The Mudcat Café TM
Thread #105603   Message #2175007
Posted By: Rapparee
19-Oct-07 - 10:44 PM
Thread Name: BS: Poems that speak to you.
Subject: Lyr Add: OLD PROC (Wallace McRae)
by Wallace McRae

Old-timers in the neighborhood
Would bandy words on who was good
At puncher jobs for hours on end when I was just a kid.
They'd get wall-eyed 'n paw and bawl
And swear, "By damn I knowed 'em all.
If'n Josh he wasn't best trailhand, I'll eat my beaver lid!"

"Down and dirty, I'm the dealer.
Old Bob Seward? Best damn peeler
Ever snapped a bronc out, jist give me one he broke."
"Give, you say? That's what I heard.
You're right that Bob's a tough ol' bird.
But better practice cactus pickin' and work on your spur stroke.

Cain't stay astraddle one of his'n
When he pops the plug and goes t' fizzin'
She'll be adios caballo and howdy to the nurse."
They'd move from bickering bronc peelers
To rawhide hands 'n fancy heelers.
"Red Carlin?" "Young Mac Philbrick?" They'd testify and curse.

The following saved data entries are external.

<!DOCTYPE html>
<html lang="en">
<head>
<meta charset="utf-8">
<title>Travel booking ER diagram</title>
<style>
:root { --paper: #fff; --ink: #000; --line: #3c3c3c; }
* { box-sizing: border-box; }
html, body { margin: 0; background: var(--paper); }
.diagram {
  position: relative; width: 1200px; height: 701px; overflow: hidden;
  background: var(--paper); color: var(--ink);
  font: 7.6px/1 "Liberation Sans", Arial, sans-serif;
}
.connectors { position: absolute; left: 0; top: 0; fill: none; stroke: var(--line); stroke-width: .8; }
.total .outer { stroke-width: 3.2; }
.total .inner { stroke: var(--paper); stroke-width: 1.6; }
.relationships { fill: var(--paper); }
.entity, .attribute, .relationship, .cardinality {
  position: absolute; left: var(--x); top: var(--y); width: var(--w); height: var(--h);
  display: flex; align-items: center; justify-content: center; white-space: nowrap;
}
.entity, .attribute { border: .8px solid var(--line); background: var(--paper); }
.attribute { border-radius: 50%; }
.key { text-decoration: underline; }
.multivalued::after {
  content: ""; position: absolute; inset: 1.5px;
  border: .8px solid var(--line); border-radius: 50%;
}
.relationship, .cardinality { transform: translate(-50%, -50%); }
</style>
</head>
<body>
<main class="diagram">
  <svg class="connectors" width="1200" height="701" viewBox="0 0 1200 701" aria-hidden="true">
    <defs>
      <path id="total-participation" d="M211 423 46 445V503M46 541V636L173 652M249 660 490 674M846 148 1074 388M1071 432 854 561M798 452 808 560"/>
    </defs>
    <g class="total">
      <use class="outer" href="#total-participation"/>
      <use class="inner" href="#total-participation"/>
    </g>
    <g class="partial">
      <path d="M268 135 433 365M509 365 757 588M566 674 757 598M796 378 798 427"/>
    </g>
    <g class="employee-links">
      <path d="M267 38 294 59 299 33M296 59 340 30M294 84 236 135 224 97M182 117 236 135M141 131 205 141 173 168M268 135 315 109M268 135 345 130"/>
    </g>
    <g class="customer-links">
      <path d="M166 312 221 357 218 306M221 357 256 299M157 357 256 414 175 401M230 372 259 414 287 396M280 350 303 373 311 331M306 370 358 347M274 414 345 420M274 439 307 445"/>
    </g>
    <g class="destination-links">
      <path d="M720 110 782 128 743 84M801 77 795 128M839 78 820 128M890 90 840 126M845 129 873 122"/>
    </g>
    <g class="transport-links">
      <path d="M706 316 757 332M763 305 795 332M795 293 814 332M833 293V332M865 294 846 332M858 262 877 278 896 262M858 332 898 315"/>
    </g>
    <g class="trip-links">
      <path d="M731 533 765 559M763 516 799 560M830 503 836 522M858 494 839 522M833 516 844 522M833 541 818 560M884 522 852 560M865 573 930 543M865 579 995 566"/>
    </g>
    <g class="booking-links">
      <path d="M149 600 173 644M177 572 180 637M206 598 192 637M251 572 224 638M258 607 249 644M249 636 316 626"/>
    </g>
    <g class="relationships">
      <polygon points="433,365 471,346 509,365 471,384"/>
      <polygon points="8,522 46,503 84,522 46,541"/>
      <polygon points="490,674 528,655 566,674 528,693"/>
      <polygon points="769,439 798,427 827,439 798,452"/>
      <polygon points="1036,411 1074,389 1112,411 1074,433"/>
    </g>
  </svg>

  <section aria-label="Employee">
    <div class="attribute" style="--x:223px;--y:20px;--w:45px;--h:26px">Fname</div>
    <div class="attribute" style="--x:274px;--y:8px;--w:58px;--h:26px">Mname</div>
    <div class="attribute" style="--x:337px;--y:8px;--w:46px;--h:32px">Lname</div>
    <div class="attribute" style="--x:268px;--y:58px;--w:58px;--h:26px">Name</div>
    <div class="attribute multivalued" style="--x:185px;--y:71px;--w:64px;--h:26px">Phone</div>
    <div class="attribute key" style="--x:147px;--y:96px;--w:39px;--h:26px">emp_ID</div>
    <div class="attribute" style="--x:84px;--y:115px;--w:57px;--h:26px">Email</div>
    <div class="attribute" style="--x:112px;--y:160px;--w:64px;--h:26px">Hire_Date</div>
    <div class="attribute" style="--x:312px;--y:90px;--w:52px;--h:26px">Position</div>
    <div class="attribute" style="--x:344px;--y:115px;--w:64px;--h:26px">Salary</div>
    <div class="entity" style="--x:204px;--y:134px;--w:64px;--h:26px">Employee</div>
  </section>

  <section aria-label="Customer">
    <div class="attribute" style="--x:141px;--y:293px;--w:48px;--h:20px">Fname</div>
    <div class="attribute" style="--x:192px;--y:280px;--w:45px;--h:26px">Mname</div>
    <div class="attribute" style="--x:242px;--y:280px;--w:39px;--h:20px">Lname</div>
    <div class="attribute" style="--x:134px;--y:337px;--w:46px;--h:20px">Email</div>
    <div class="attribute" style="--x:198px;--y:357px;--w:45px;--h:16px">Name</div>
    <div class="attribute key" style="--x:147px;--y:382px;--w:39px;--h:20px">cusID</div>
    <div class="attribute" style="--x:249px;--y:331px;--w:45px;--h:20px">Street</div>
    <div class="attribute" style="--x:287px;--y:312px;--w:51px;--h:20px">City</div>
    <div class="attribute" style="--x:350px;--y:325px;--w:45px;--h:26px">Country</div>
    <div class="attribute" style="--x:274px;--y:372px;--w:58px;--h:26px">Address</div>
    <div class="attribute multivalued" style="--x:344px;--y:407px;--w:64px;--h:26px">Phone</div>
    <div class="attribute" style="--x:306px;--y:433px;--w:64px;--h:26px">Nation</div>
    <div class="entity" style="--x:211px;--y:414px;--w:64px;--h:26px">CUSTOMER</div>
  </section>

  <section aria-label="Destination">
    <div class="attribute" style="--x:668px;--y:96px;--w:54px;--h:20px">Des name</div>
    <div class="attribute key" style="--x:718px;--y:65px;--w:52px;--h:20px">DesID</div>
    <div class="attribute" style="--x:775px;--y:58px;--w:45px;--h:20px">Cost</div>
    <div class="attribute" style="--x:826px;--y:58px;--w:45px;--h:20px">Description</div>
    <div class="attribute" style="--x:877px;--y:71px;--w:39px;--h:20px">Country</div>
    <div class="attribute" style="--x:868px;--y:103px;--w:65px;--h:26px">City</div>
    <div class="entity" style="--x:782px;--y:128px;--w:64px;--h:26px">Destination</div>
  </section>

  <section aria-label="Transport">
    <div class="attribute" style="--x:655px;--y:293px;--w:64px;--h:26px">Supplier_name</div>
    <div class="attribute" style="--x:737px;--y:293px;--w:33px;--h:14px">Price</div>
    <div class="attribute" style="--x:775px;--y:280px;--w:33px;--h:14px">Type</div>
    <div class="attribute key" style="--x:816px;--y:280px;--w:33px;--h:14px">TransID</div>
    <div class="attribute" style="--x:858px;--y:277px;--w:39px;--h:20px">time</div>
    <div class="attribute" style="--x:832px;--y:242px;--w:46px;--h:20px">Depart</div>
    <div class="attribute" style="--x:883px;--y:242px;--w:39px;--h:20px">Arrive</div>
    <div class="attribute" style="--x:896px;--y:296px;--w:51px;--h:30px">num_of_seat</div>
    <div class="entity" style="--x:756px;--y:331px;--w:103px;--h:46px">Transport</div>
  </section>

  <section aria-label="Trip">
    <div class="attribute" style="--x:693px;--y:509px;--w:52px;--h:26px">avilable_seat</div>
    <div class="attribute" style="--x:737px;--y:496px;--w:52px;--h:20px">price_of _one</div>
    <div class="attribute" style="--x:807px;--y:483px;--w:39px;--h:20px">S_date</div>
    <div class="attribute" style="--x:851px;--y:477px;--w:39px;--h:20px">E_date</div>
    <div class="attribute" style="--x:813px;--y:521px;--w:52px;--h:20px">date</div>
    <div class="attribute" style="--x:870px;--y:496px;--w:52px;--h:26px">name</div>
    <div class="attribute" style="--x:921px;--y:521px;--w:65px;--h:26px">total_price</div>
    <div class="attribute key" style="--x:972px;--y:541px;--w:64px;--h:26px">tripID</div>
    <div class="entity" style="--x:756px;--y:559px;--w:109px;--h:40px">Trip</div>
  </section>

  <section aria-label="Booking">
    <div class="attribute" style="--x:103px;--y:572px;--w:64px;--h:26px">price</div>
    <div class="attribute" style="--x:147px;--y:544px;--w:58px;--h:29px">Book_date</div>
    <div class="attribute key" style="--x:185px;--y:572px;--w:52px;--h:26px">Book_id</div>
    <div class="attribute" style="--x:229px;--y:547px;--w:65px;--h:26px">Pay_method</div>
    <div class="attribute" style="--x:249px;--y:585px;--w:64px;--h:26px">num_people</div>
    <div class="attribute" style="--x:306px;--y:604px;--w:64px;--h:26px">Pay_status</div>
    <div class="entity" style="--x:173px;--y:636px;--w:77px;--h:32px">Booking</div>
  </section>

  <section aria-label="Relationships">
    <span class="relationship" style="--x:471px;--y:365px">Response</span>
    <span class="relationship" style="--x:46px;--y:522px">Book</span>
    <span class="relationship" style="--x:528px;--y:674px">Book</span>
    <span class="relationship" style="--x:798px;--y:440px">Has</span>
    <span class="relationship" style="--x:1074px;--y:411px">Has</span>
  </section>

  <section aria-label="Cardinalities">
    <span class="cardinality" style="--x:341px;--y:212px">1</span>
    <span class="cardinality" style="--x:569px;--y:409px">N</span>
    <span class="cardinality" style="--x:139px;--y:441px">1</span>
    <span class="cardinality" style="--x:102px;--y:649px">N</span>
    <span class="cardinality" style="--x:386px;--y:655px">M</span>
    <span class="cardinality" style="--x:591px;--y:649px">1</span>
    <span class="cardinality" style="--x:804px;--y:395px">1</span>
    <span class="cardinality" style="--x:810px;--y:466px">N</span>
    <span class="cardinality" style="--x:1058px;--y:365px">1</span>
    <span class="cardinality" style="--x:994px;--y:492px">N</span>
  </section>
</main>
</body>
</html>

They'd analyze Link Taylor's cuttin':
"His bag-splittin' way of calf denuttin'
Is pure askin' for trouble, 'sides he don't cut by the sign."
"You cut your calves by the moon?
Keep on night brandin' and pretty soon
The sheriff'll change yer address and you'll be twistin' hair and twine."

On they'd rave and postulate
'Bout who was fair 'n who was great.
As they scratched brands in the hot dust, I'd never say a word.
But in their jousting verbal battle,
Among the boasts and barbs and prattle,
I sat in youthful judgment as they sorted out the herd.

So I came early to understand
The names of every good top hand.
In my scope of country, from hearing tough hands talk.
But when they'd crow and blow and boast
The one name that came up the most
Was a wily wild horse runner they simply called "ol' Proc."

"You boys jist start 'em. I'll stop 'em."
Old Proc'd say and then he'd chop 'em
Off at some escape route. He'd wheel 'n bring them in.
"Proc thinks horse," I'd heard them say,
And finally there came the day .
That I would get to meet this fabled mounted paladin.

My mother's father, John McKay,
Up and said one fine spring day
While I was staying with them, "Minnie, get your bonnet."
"Let's go up by the Castle Rock
'N see some country, visit Proc.
If you're late, I'll be upset. You can bet your life upon it."

He never paused for her reply.
My grandma fussed around and I
Asked grandpa, "Is he the wild horse man?" "That's him," my grandpa said.
As we ricocheted and bounced our way
In a tobacco-stained green Chevrolet
My grandpa told "Proc stories" and chewed and spit and sped.

From all the tales Grandpa told me
I felt like an authority
On this ranahan, Joe Proctor, who came north with Texas cattle.
His wife had been the JO cook.
But Proc had sparked and won and took
Her for his bride. They fought and won the homestead battle.

I couldn't wait to meet Mr. Proc,
Whose peers all praised his ways with stock.
But when his calloused hand gripped mine, surprise hit me in waves.
Those old cowboys who cut no slack
Deemed it unimportant Proc was black,
And wasn't worth a mention that Joe Proctor's folks were slaves.